-- WHAT TO PRODUCE --
Copy out each line of the listing that has the word "left" in it.

━━━ TASK INPUTS ━━━

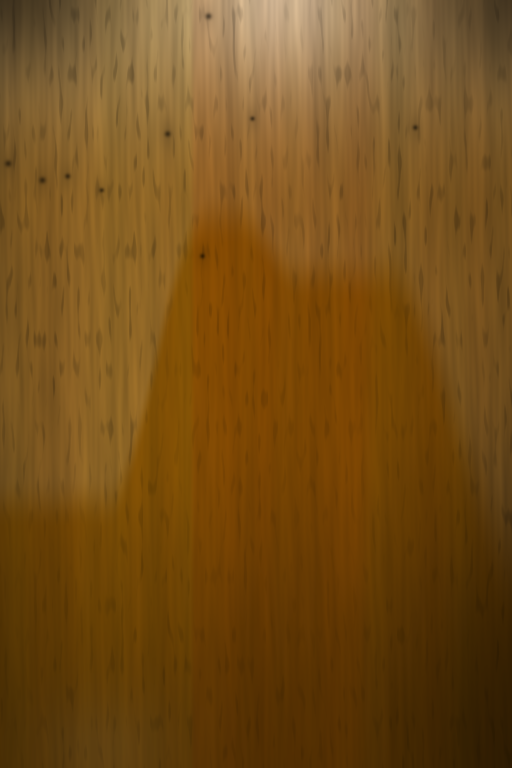
Write a WebGL 2 fragment shader that draws this texture.

```glsl
#version 300 es
precision highp float;
// Varnished wood panel: fine vertical grain under a soft, glossy window reflection.

uniform vec2 u_resolution;
out vec4 fragColor;

const vec3 WOOD_GOLD = vec3(0.505, 0.318, 0.022);
const vec3 WOOD_RED = vec3(0.505, 0.282, 0.012);
const vec3 HAZE = vec3(0.050, 0.080, 0.125);       // light added by the veil
const vec3 HAZE_TOP = vec3(0.055, 0.095, 0.145);   // extra veil near the top
const vec3 GLARE = vec3(0.190, 0.230, 0.270);
const vec2 GLARE_CENTER = vec2(0.54, 1.03);
const vec2 GLARE_SIZE = vec2(0.20, 0.13);
const vec2 STREAK_FREQ = vec2(75.0, 1.6);          // cycles per canvas height
const vec2 FIBRE_FREQ = vec2(170.0, 9.0);
const vec2 PORE_FREQ = vec2(150.0, 26.0);
const float STREAK_DEPTH = 0.10;
const float FIBRE_DEPTH = 0.10;
const float PORE_DEPTH = 0.20;
const float LEAN = 0.012;                          // slight tilt of the grain
const int KNOTS = 9;

float hash(float n) {
    return fract(sin(n * 91.345) * 4375.85);
}

vec2 gradient(vec2 cell) {
    vec3 q = fract(vec3(cell.xyx) * vec3(0.1031, 0.1030, 0.0973));
    q += dot(q, q.yzx + 33.33);
    float angle = 6.28318 * fract((q.x + q.y) * q.z);
    return vec2(cos(angle), sin(angle));
}

// Gradient noise, roughly -0.7 to 0.7
float noise(vec2 p) {
    vec2 i = floor(p), f = fract(p);
    vec2 w = f * f * f * (f * (f * 6.0 - 15.0) + 10.0);
    vec2 e = vec2(0.0, 1.0);
    float low = mix(dot(gradient(i), f), dot(gradient(i + e.yx), f - e.yx), w.x);
    float high = mix(dot(gradient(i + e), f - e), dot(gradient(i + 1.0), f - 1.0), w.x);
    return mix(low, high, w.y);
}

float bell(vec2 d) {
    return exp(-dot(d, d));
}

// Coverage of the pale reflection, bounded below by a stepped soft outline
float reflection(vec2 uv) {
    float edge = 0.345 + 0.37 * smoothstep(0.21, 0.40, uv.x)
               - 0.07 * smoothstep(0.46, 0.58, uv.x)
               - 0.38 * smoothstep(0.76, 1.02, uv.x);
    edge += 0.015 * noise(uv * vec2(9.0, 3.0));
    float softness = 0.035 + 0.06 * smoothstep(0.7, 1.0, uv.x);
    return smoothstep(edge - softness, edge + softness, uv.y);
}

// Overall fall-off of the light towards the sides, foot and upper corners
float lighting(vec2 uv) {
    float foot = 1.0 - 0.31 * (1.0 - smoothstep(-0.02, 0.48, uv.y));
    float left = 1.0 - 0.20 * (1.0 - smoothstep(-0.02, 0.20, uv.x));
    float right = 1.0 - mix(0.46, 0.22, smoothstep(0.0, 0.6, uv.y)) * smoothstep(0.6, 1.03, uv.x);
    float corners = 1.0 - 0.52 * smoothstep(0.84, 1.02, uv.y)
                  * smoothstep(0.18, 0.52, abs(uv.x - GLARE_CENTER.x));
    return foot * left * right * corners;
}

// Broad veneer strips: x is redness, y is brightness
vec2 strips(vec2 uv) {
    float seam = smoothstep(0.370, 0.382, uv.x);
    float red = 0.15 + 0.75 * seam * (1.0 - 0.55 * smoothstep(0.68, 0.74, uv.x));
    float bright = 1.0 - 0.05 * seam * (1.0 - smoothstep(0.1, 0.7, uv.y));
    bright -= 0.035 * smoothstep(0.518, 0.53, uv.x) * (1.0 - smoothstep(0.55, 0.72, uv.x));
    bright += 0.09 * noise(vec2(uv.x * 11.0, uv.y * 0.7 + 4.0));
    return vec2(red + 0.5 * noise(vec2(uv.x * 16.0 + 7.0, uv.y)), bright);
}

// Dark streaks, fibres and short pores combined into one factor
float grain(vec2 p, float gloss) {
    float streak = noise(p * STREAK_FREQ + 13.0) + 0.6 * noise(p * STREAK_FREQ * 0.4 + 31.0);
    float fibre = noise(p * FIBRE_FREQ + 57.0);
    float patches = 0.6 + 0.7 * noise(p * vec2(14.0, 2.5) + 5.0);
    float pore = smoothstep(0.16, 0.50, noise(p * PORE_FREQ + 83.0)) * patches;
    float strength = 0.75 + 0.45 * gloss;
    return 1.0 + strength * (STREAK_DEPTH * streak + FIBRE_DEPTH * fibre - PORE_DEPTH * pore);
}

// Small dark flecks scattered over the upper half
float knots(vec2 p, float aspect) {
    float dark = 0.0;
    for (int i = 0; i < KNOTS; i++) {
        float n = float(i) + 1.0;
        vec2 center = vec2(hash(n) * aspect, 0.62 + 0.36 * hash(n + 20.0));
        float size = mix(0.0018, 0.0045, hash(n + 40.0));
        vec2 d = (p - center) / size;
        dark += 0.45 * bell(d) + 0.10 * bell(d * vec2(0.4, 0.2));
    }
    return min(dark, 0.6);
}

void main() {
    vec2 uv = gl_FragCoord.xy / u_resolution;
    float aspect = u_resolution.x / u_resolution.y;
    vec2 p = vec2(uv.x * aspect, uv.y);
    vec2 along = p + vec2(LEAN * p.y + 0.004 * noise(p * vec2(3.0, 2.0)), 0.0);

    float gloss = reflection(uv);
    vec2 strip = strips(uv);
    vec3 color = mix(WOOD_GOLD, WOOD_RED, clamp(strip.x, 0.0, 1.0)) * strip.y;

    // Reflected light over the varnish
    color += HAZE * gloss + HAZE_TOP * smoothstep(0.72, 0.98, uv.y);
    color += GLARE * bell((uv - GLARE_CENTER) / GLARE_SIZE);
    color += 0.6 * HAZE * bell((uv - vec2(0.20, 0.02)) / vec2(0.14, 0.07));

    color *= lighting(uv) * grain(along, gloss) * (1.0 - knots(p, aspect));
    fragColor = vec4(clamp(color, 0.0, 1.0), 1.0);
}
```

━━━

-- ANSWER --
    float left = 1.0 - 0.20 * (1.0 - smoothstep(-0.02, 0.20, uv.x));
    return foot * left * right * corners;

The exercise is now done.